• Task objective
Please reproduce every record exactly as written, leaving out the pictures.

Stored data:
┄┄┄┄┄┄┄┄┄┄

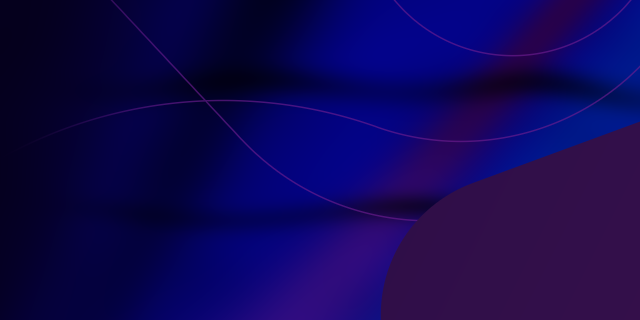
Reproduce this background procedurally as a Shadertoy shader.

```glsl
// Deep blue backdrop: soft diagonal light streaks crossed by dark drifting bands,
// thin violet curves made of joined arcs, and a rounded plum panel at lower right.
// Space is 2 wide by 1 high; curves and panel are signed distances.

#define NIGHT vec3(0.02, 0.00, 0.115)
#define BLUE vec3(0.01, 0.01, 0.52)
#define AZURE vec3(0.00, 0.10, 0.56)
#define WINE vec3(0.20, 0.00, 0.23)
#define VIOLET vec3(0.24, 0.06, 0.49)
#define PLUM vec3(0.195, 0.058, 0.288)
#define LINE_COLOR vec3(0.42, 0.11, 0.56)
#define LINE_HALF_WIDTH 0.0023
#define LINE_OPACITY 0.66
#define CLOUDINESS 0.1

vec2 hashGradient(vec2 cell) {
    float h = fract(sin(dot(cell, vec2(127.1, 311.7))) * 43758.5);
    return vec2(cos(6.2832 * h), sin(6.2832 * h));
}

float gradientNoise(vec2 p) {
    vec2 i = floor(p), f = fract(p);
    vec2 u = f * f * f * (f * (f * 6.0 - 15.0) + 10.0);
    vec2 e = vec2(1.0, 0.0);
    float a = dot(hashGradient(i), f);
    float b = dot(hashGradient(i + e.xy), f - e.xy);
    float c = dot(hashGradient(i + e.yx), f - e.yx);
    float d = dot(hashGradient(i + e.xx), f - e.xx);
    return mix(mix(a, b, u.x), mix(c, d, u.x), u.y);
}

float bell(float d, float width) {
    return exp(-d * d / (width * width));
}

// Signed distance to an arc that runs on as a straight line along dir
float arcWithTangent(vec2 q, vec2 dir, float radius) {
    float reach = dot(q, dir) > 0.0 ? dot(q, vec2(-dir.y, dir.x)) : length(q);
    return reach - radius;
}

vec3 backdrop(vec2 p) {
    // Night on the left rising to blue
    float rise = smoothstep(-0.1, 1.1, p.x + 0.25 * (0.5 - p.y));
    vec3 color = mix(NIGHT, BLUE, rise);

    // Diagonal streaks: a glow, a shadow, azure, then wine to violet
    float slant = p.x - 0.5 * p.y;
    color *= 1.0 + 0.15 * bell(slant - 0.1, 0.12);
    color *= 1.0 - mix(0.12, 0.7, p.y) * bell(slant - 0.34, 0.1 + 0.11 * p.y);
    float wineOffset = p.x - 0.85 * p.y - 0.94;
    color = mix(color, AZURE, smoothstep(0.05, 0.4, wineOffset));
    float wine = bell(wineOffset, 0.115 + 0.12 * (1.0 - p.y) * (1.0 - p.y));
    color = mix(color, mix(VIOLET, WINE, smoothstep(0.0, 0.85, p.y)), 0.76 * wine);

    // Dark bands that drift across and thin out to the left
    float upperY = 0.73 + 0.02 * cos(6.5 * (p.x - 0.8)) - 0.045 * smoothstep(1.6, 2.0, p.x);
    float upperPower = 0.22 + 0.33 * bell(p.x - 0.8, 0.28) + 0.4 * bell(p.x - 1.66, 0.28);
    float lowerY = 0.332 + 0.022 * cos(5.4 * (p.x - 0.13));
    float lowerPower = 0.28 + 0.3 * bell(p.x - 1.3, 0.2);
    float entry = smoothstep(0.05, 0.5, p.x);
    color *= 1.0 - entry * upperPower * bell(p.y - upperY, 0.05);
    color *= 1.0 - entry * lowerPower * bell(p.y - lowerY, 0.042);

    // Faint cloudiness
    return color * (1.0 + CLOUDINESS * gradientNoise(p * vec2(3.0, 4.0) + 7.0));
}

float curveDistance(vec2 p) {
    // Falling line that bends into an arc and ends under the panel
    float falling = abs(arcWithTangent(p - vec2(1.341, 1.112), vec2(-0.682, 0.731), 0.802));
    if (p.x > 1.341) falling = 1.0;

    // Wave: a crest and a trough sharing a tangent
    float crest = length(p - vec2(0.698, -0.746)) - 1.432;
    float trough = length(p - vec2(1.440, 1.344)) - 0.786;
    float wave = abs(p.x < 1.177 ? crest : trough);

    // Bowl hanging from the top edge
    float bowl = abs(length(p - vec2(1.602, 1.305)) - 0.479);
    return min(falling, min(wave, bowl));
}

void mainImage(out vec4 fragColor, in vec2 fragCoord) {
    vec2 p = fragCoord / iResolution.xy * vec2(2.0, 1.0);
    float pixel = 1.0 / iResolution.y;
    vec3 color = backdrop(p);

    // Curves fade in from the left
    float stroke = clamp(0.5 + (LINE_HALF_WIDTH - curveDistance(p)) / pixel, 0.0, 1.0);
    float fade = smoothstep(0.03, 0.7, p.x + 0.1 * p.y);
    color = mix(color, LINE_COLOR, stroke * fade * LINE_OPACITY);

    // Rounded panel
    float panel = arcWithTangent(p - vec2(1.629, 0.016), vec2(0.9385, 0.345), 0.439);
    vec3 panelColor = PLUM + vec3(0.02, 0.005, 0.01) * (p.x - 1.6 - 0.5 * p.y);
    color = mix(color, panelColor, clamp(0.5 - panel / pixel, 0.0, 1.0));

    fragColor = vec4(color, 1.0);
}
```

┄┄┄┄┄┄┄┄┄┄

• Result
Reproduce this background procedurally as a Shadertoy shader.

```glsl
// Deep blue backdrop: soft diagonal light streaks crossed by dark drifting bands,
// thin violet curves made of joined arcs, and a rounded plum panel at lower right.
// Space is 2 wide by 1 high; curves and panel are signed distances.

#define NIGHT vec3(0.02, 0.00, 0.115)
#define BLUE vec3(0.01, 0.01, 0.52)
#define AZURE vec3(0.00, 0.10, 0.56)
#define WINE vec3(0.20, 0.00, 0.23)
#define VIOLET vec3(0.24, 0.06, 0.49)
#define PLUM vec3(0.195, 0.058, 0.288)
#define LINE_COLOR vec3(0.42, 0.11, 0.56)
#define LINE_HALF_WIDTH 0.0023
#define LINE_OPACITY 0.66
#define CLOUDINESS 0.1

vec2 hashGradient(vec2 cell) {
    float h = fract(sin(dot(cell, vec2(127.1, 311.7))) * 43758.5);
    return vec2(cos(6.2832 * h), sin(6.2832 * h));
}

float gradientNoise(vec2 p) {
    vec2 i = floor(p), f = fract(p);
    vec2 u = f * f * f * (f * (f * 6.0 - 15.0) + 10.0);
    vec2 e = vec2(1.0, 0.0);
    float a = dot(hashGradient(i), f);
    float b = dot(hashGradient(i + e.xy), f - e.xy);
    float c = dot(hashGradient(i + e.yx), f - e.yx);
    float d = dot(hashGradient(i + e.xx), f - e.xx);
    return mix(mix(a, b, u.x), mix(c, d, u.x), u.y);
}

float bell(float d, float width) {
    return exp(-d * d / (width * width));
}

// Signed distance to an arc that runs on as a straight line along dir
float arcWithTangent(vec2 q, vec2 dir, float radius) {
    float reach = dot(q, dir) > 0.0 ? dot(q, vec2(-dir.y, dir.x)) : length(q);
    return reach - radius;
}

vec3 backdrop(vec2 p) {
    // Night on the left rising to blue
    float rise = smoothstep(-0.1, 1.1, p.x + 0.25 * (0.5 - p.y));
    vec3 color = mix(NIGHT, BLUE, rise);

    // Diagonal streaks: a glow, a shadow, azure, then wine to violet
    float slant = p.x - 0.5 * p.y;
    color *= 1.0 + 0.15 * bell(slant - 0.1, 0.12);
    color *= 1.0 - mix(0.12, 0.7, p.y) * bell(slant - 0.34, 0.1 + 0.11 * p.y);
    float wineOffset = p.x - 0.85 * p.y - 0.94;
    color = mix(color, AZURE, smoothstep(0.05, 0.4, wineOffset));
    float wine = bell(wineOffset, 0.115 + 0.12 * (1.0 - p.y) * (1.0 - p.y));
    color = mix(color, mix(VIOLET, WINE, smoothstep(0.0, 0.85, p.y)), 0.76 * wine);

    // Dark bands that drift across and thin out to the left
    float upperY = 0.73 + 0.02 * cos(6.5 * (p.x - 0.8)) - 0.045 * smoothstep(1.6, 2.0, p.x);
    float upperPower = 0.22 + 0.33 * bell(p.x - 0.8, 0.28) + 0.4 * bell(p.x - 1.66, 0.28);
    float lowerY = 0.332 + 0.022 * cos(5.4 * (p.x - 0.13));
    float lowerPower = 0.28 + 0.3 * bell(p.x - 1.3, 0.2);
    float entry = smoothstep(0.05, 0.5, p.x);
    color *= 1.0 - entry * upperPower * bell(p.y - upperY, 0.05);
    color *= 1.0 - entry * lowerPower * bell(p.y - lowerY, 0.042);

    // Faint cloudiness
    return color * (1.0 + CLOUDINESS * gradientNoise(p * vec2(3.0, 4.0) + 7.0));
}

float curveDistance(vec2 p) {
    // Falling line that bends into an arc and ends under the panel
    float falling = abs(arcWithTangent(p - vec2(1.341, 1.112), vec2(-0.682, 0.731), 0.802));
    if (p.x > 1.341) falling = 1.0;

    // Wave: a crest and a trough sharing a tangent
    float crest = length(p - vec2(0.698, -0.746)) - 1.432;
    float trough = length(p - vec2(1.440, 1.344)) - 0.786;
    float wave = abs(p.x < 1.177 ? crest : trough);

    // Bowl hanging from the top edge
    float bowl = abs(length(p - vec2(1.602, 1.305)) - 0.479);
    return min(falling, min(wave, bowl));
}

void mainImage(out vec4 fragColor, in vec2 fragCoord) {
    vec2 p = fragCoord / iResolution.xy * vec2(2.0, 1.0);
    float pixel = 1.0 / iResolution.y;
    vec3 color = backdrop(p);

    // Curves fade in from the left
    float stroke = clamp(0.5 + (LINE_HALF_WIDTH - curveDistance(p)) / pixel, 0.0, 1.0);
    float fade = smoothstep(0.03, 0.7, p.x + 0.1 * p.y);
    color = mix(color, LINE_COLOR, stroke * fade * LINE_OPACITY);

    // Rounded panel
    float panel = arcWithTangent(p - vec2(1.629, 0.016), vec2(0.9385, 0.345), 0.439);
    vec3 panelColor = PLUM + vec3(0.02, 0.005, 0.01) * (p.x - 1.6 - 0.5 * p.y);
    color = mix(color, panelColor, clamp(0.5 - panel / pixel, 0.0, 1.0));

    fragColor = vec4(color, 1.0);
}
```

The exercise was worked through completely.